#### Stored data:
[Start of section]
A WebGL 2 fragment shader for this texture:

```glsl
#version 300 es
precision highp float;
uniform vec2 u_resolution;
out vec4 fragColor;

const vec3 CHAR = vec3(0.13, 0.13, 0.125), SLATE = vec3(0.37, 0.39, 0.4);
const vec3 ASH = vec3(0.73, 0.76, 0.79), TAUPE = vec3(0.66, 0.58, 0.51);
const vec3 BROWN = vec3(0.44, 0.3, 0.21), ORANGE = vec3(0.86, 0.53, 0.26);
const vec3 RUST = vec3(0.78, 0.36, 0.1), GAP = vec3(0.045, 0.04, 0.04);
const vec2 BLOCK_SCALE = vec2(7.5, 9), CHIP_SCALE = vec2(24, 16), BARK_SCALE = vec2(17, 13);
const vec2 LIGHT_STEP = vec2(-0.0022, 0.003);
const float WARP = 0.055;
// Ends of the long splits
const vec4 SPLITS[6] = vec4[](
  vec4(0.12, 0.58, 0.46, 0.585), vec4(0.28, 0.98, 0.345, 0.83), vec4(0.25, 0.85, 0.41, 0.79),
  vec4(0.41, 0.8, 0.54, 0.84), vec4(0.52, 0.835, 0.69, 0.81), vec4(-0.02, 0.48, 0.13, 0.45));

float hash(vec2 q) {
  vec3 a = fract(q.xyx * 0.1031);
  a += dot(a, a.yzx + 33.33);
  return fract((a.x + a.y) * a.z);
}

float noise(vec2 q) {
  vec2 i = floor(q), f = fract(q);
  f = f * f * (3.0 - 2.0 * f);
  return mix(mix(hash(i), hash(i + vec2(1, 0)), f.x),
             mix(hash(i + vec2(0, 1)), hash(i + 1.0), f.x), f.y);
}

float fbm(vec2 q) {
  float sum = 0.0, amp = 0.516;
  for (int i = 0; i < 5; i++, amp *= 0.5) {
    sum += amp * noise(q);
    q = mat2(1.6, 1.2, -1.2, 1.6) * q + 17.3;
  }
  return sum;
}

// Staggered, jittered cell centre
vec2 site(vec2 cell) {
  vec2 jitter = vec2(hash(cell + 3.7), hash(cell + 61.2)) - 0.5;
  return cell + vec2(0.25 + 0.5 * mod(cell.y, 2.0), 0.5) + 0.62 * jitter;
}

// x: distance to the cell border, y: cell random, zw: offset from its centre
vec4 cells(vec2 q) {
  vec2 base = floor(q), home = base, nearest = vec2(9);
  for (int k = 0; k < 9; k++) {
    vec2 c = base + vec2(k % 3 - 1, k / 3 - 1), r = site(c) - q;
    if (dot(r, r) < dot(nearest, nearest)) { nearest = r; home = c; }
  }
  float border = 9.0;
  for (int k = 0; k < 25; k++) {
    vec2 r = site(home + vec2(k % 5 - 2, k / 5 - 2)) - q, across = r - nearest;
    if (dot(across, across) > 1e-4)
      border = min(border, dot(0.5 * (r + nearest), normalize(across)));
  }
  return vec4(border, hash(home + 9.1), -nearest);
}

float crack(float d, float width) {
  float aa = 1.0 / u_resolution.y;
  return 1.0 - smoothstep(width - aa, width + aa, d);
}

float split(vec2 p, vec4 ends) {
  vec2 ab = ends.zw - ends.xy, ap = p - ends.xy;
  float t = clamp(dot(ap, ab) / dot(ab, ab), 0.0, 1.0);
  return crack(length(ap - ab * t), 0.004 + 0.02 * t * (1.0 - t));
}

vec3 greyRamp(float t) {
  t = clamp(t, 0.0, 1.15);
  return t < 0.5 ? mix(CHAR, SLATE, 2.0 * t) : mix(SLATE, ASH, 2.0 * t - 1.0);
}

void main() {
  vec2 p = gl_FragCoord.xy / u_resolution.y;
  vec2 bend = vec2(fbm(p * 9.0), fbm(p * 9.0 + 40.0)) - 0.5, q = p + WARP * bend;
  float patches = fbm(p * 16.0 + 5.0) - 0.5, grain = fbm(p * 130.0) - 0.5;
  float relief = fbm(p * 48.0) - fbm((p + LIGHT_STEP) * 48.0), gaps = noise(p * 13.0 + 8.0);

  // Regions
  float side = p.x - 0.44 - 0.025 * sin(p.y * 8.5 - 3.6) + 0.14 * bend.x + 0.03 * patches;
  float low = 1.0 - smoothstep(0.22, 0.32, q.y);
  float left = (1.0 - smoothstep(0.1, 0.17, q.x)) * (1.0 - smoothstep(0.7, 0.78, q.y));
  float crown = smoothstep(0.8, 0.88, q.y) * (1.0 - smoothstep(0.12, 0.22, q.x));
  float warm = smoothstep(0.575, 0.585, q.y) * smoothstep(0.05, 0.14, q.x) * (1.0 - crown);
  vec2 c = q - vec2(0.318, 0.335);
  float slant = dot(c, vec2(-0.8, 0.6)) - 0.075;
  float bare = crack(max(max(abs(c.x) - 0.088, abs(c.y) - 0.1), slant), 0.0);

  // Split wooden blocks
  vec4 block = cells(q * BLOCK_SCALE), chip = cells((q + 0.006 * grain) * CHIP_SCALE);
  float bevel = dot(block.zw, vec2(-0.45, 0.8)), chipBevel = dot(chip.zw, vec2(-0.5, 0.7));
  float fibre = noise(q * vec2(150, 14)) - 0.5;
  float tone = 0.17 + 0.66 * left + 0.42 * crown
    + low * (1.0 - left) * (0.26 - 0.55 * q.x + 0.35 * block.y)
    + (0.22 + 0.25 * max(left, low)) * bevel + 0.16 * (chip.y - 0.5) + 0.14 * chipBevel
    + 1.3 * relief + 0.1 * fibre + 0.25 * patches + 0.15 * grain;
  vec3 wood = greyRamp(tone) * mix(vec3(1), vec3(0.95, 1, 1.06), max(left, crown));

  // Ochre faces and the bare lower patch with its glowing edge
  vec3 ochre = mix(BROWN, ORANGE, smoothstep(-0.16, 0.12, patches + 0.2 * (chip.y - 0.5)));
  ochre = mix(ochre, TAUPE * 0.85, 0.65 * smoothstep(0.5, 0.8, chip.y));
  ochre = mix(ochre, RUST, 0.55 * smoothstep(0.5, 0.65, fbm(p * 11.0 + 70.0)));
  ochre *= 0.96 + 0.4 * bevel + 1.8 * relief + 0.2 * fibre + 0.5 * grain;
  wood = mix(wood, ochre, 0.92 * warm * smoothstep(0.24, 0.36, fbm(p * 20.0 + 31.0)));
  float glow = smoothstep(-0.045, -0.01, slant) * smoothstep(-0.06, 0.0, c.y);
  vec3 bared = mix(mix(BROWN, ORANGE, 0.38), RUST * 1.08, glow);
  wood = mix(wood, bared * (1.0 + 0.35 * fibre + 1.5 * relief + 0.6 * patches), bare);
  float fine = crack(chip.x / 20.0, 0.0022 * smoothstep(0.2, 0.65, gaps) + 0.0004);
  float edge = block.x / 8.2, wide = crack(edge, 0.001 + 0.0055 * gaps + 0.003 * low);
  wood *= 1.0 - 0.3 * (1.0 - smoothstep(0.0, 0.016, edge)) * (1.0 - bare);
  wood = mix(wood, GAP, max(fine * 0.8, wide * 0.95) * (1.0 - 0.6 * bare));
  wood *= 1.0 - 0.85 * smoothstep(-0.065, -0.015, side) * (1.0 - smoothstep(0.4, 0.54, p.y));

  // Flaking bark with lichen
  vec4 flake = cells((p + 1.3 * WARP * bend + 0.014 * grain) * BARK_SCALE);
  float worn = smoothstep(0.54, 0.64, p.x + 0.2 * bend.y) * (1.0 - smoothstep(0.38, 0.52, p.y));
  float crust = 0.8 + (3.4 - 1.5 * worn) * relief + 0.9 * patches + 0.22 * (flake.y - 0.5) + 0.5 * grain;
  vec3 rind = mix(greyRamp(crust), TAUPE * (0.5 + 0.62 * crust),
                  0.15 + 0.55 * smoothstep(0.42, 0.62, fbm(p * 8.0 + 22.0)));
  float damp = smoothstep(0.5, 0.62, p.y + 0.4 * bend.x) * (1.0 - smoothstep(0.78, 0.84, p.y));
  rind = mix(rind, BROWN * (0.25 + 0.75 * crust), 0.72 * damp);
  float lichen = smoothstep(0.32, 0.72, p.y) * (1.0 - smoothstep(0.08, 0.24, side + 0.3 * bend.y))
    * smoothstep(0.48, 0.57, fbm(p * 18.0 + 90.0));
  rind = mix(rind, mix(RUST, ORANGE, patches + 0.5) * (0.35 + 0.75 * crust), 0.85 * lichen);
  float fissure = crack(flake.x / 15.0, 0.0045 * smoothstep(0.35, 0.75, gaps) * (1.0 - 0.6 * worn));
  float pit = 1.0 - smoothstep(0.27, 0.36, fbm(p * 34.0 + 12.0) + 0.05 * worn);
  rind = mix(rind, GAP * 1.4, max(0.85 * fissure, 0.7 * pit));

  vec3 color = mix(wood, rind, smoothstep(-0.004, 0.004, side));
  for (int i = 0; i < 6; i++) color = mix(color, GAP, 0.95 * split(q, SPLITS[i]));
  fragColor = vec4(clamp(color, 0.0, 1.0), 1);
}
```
[End of section]
#### Exercise objective:
In the records above, how many lines include the string "grain"? Answer with only the number.

#### Reply:
6